YOUR OBJECTIVE:
Only one stretch of the data below is needed. Output the lines from the one with "330.5h4M22 320.5h4M22 309.5h4M22" up to and including the one with "336H93V236L93.5 336L94 132L95", exactly as they stand.

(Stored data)

........

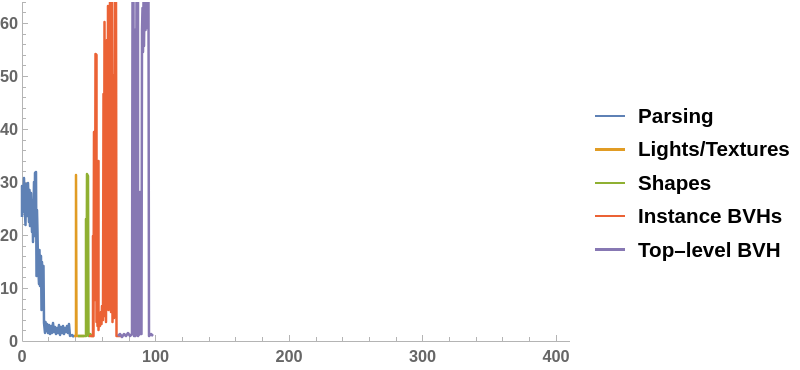
<!DOCTYPE html>
<html lang="en">
<head>
<meta charset="utf-8">
<title>Activity by phase</title>
<style>
:root {
  --parsing: #5e81b5;
  --lights: #e19c24;
  --shapes: #8fb032;
  --instance: #eb6235;
  --top-level: #8778b3;
  --axis: #b4b4b4;
  --axis-text: #666;
  --ink: #000;
  --paper: #fff;
}
* { box-sizing: border-box; margin: 0; padding: 0; }
body { background: var(--paper); }
.chart {
  position: relative;
  width: 800px;
  height: 370px;
  overflow: hidden;
  background: var(--paper);
  font-family: "Liberation Sans", Arial, sans-serif;
  font-weight: 700;
}
.plot { position: absolute; inset: 0; display: block; }
.axes { fill: none; stroke: var(--axis); stroke-width: 1; }
.series { fill: none; stroke-width: 2.5; stroke-linejoin: round; }
.scale {
  position: absolute;
  display: flex;
  justify-content: space-between;
  list-style: none;
  color: var(--axis-text);
  font-size: 16.3px;
  line-height: 20px;
}
.scale-y { left: 0; top: 13px; width: 18px; height: 338px; flex-direction: column; text-align: right; }
.scale-y li { display: flex; justify-content: flex-end; }
.scale-x { left: 2px; top: 346px; width: 574px; }
.scale-x li { width: 40px; text-align: center; }
.legend {
  position: absolute;
  left: 595px;
  top: 104px;
  display: flex;
  flex-direction: column;
  gap: 9.4px;
  list-style: none;
  color: var(--ink);
  font-size: 20.6px;
  line-height: 24px;
  white-space: nowrap;
}
.legend li { display: flex; align-items: center; gap: 13px; height: 24px; }
.legend li::before { content: ""; width: 30px; height: 2.5px; background: var(--key); }
.parsing { --key: var(--parsing); }
.lights { --key: var(--lights); }
.shapes { --key: var(--shapes); }
.instance { --key: var(--instance); }
.top-level { --key: var(--top-level); }
.series path { stroke: var(--key); }
</style>
</head>
<body>
<main class="chart">
  <svg class="plot" width="800" height="370" viewBox="0 0 800 370" role="img" aria-label="Line chart of five phases plotted from 0 to 400 and from 0 to 60">
    <defs>
      <clipPath id="plot-area"><rect x="20" y="2" width="552" height="342"/></clipPath>
    </defs>
    <g class="axes">
      <path class="axis-lines" d="M22.5 2V341.5H570"/>
      <path class="major-y" d="M22 288.5h6M22 235.5h6M22 182.5h6M22 129.5h6M22 76.5h6M22 23.5h6"/>
      <path class="minor-y" d="M22 330.5h4M22 320.5h4M22 309.5h4M22 299.5h4M22 277.5h4M22 267.5h4M22 256.5h4M22 246.5h4M22 224.5h4M22 214.5h4M22 203.5h4M22 193.5h4M22 171.5h4M22 161.5h4M22 150.5h4M22 140.5h4M22 118.5h4M22 108.5h4M22 97.5h4M22 87.5h4M22 65.5h4M22 55.5h4M22 44.5h4M22 34.5h4M22 12.5h4M22 2.5h4"/>
      <path class="major-x" d="M155.5 341v-6M289.5 341v-6M422.5 341v-6M556.5 341v-6"/>
      <path class="minor-x" d="M48.5 341v-4M75.5 341v-4M102.5 341v-4M129.5 341v-4M182.5 341v-4M209.5 341v-4M235.5 341v-4M262.5 341v-4M316.5 341v-4M342.5 341v-4M369.5 341v-4M396.5 341v-4M449.5 341v-4M476.5 341v-4M502.5 341v-4M529.5 341v-4"/>
    </g>
    <g class="series" clip-path="url(#plot-area)">
      <path class="parsing" d="M22 217V186L23 212L24 178L25 214L25.5 225L26 184L27 216L28 183L29 222L29.5 190L30 226L31 193L32 232L32.5 200L33 242L34 182L34.5 236L35 173L36 172L36.5 276L37 210L37.5 232L38 262L39 284L39.5 250L40 286L41 256L41.5 310L42 262L43 304L43.5 266L44 323L45 333L45.5 322L46 331L47 324L48 333L49 325L50 334L51 326L52 333L53 323L54 332L55 327L56 334L57 328L58 333L59 325L60 335L61 327L62 333L63 326L64 334L65 328L66 332L67 326L68 333L69 324L70 336L72 335L74 337"/>
      <path class="lights" d="M74 336H76V175L76.5 336H84"/>
      <path class="shapes" d="M78 336H86V219L86.5 335L87 174L88 176L88.5 336L90 334L92 336H94"/>
      <path class="instance" d="M89 336H93V236L93.5 336L94 132L95 300L95.5 54L96.5 55L96.5 322L97 238L97.5 326L98.5 161L98.5 330L99 318L100 326L101 312L101.5 324L102 306L103 320L103.5 94L104 316L104.5 22L105 308L105.5 95L106 322L107 40L107.5 300L108 6L108.5 310L109 75L109.5 296L110 2L111 312L112 2L112.5 322L113.5 76L114 318L115 2L116 2L116.5 336H122"/>
      <path class="top-level" d="M118 336L120 334L122 337L124 334L126 336L128 333L130 336L132 334L132.5 2L133 260L133.5 2L134 336L135 30L135.5 336L136.5 2L137 2L138 2L138 336L139.5 334L140 192L140.5 334L141 202L141.5 334L142 30L142.5 8L143 52L143.5 2L144 46L144.5 2L145.5 30L146 2L147 28L147.5 2L148.5 2L149 336L151 334L153 336"/>
    </g>
  </svg>
  <ol class="scale scale-y">
    <li>60</li>
    <li>50</li>
    <li>40</li>
    <li>30</li>
    <li>20</li>
    <li>10</li>
    <li>0</li>
  </ol>
  <ol class="scale scale-x">
    <li>0</li>
    <li>100</li>
    <li>200</li>
    <li>300</li>
    <li>400</li>
  </ol>
  <ul class="legend">
    <li class="parsing">Parsing</li>
    <li class="lights">Lights/Textures</li>
    <li class="shapes">Shapes</li>
    <li class="instance">Instance BVHs</li>
    <li class="top-level">Top–level BVH</li>
  </ul>
</main>
</body>
</html>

........

RESPONSE TO THIS EXERCISE:
      <path class="minor-y" d="M22 330.5h4M22 320.5h4M22 309.5h4M22 299.5h4M22 277.5h4M22 267.5h4M22 256.5h4M22 246.5h4M22 224.5h4M22 214.5h4M22 203.5h4M22 193.5h4M22 171.5h4M22 161.5h4M22 150.5h4M22 140.5h4M22 118.5h4M22 108.5h4M22 97.5h4M22 87.5h4M22 65.5h4M22 55.5h4M22 44.5h4M22 34.5h4M22 12.5h4M22 2.5h4"/>
      <path class="major-x" d="M155.5 341v-6M289.5 341v-6M422.5 341v-6M556.5 341v-6"/>
      <path class="minor-x" d="M48.5 341v-4M75.5 341v-4M102.5 341v-4M129.5 341v-4M182.5 341v-4M209.5 341v-4M235.5 341v-4M262.5 341v-4M316.5 341v-4M342.5 341v-4M369.5 341v-4M396.5 341v-4M449.5 341v-4M476.5 341v-4M502.5 341v-4M529.5 341v-4"/>
    </g>
    <g class="series" clip-path="url(#plot-area)">
      <path class="parsing" d="M22 217V186L23 212L24 178L25 214L25.5 225L26 184L27 216L28 183L29 222L29.5 190L30 226L31 193L32 232L32.5 200L33 242L34 182L34.5 236L35 173L36 172L36.5 276L37 210L37.5 232L38 262L39 284L39.5 250L40 286L41 256L41.5 310L42 262L43 304L43.5 266L44 323L45 333L45.5 322L46 331L47 324L48 333L49 325L50 334L51 326L52 333L53 323L54 332L55 327L56 334L57 328L58 333L59 325L60 335L61 327L62 333L63 326L64 334L65 328L66 332L67 326L68 333L69 324L70 336L72 335L74 337"/>
      <path class="lights" d="M74 336H76V175L76.5 336H84"/>
      <path class="shapes" d="M78 336H86V219L86.5 335L87 174L88 176L88.5 336L90 334L92 336H94"/>
      <path class="instance" d="M89 336H93V236L93.5 336L94 132L95 300L95.5 54L96.5 55L96.5 322L97 238L97.5 326L98.5 161L98.5 330L99 318L100 326L101 312L101.5 324L102 306L103 320L103.5 94L104 316L104.5 22L105 308L105.5 95L106 322L107 40L107.5 300L108 6L108.5 310L109 75L109.5 296L110 2L111 312L112 2L112.5 322L113.5 76L114 318L115 2L116 2L116.5 336H122"/>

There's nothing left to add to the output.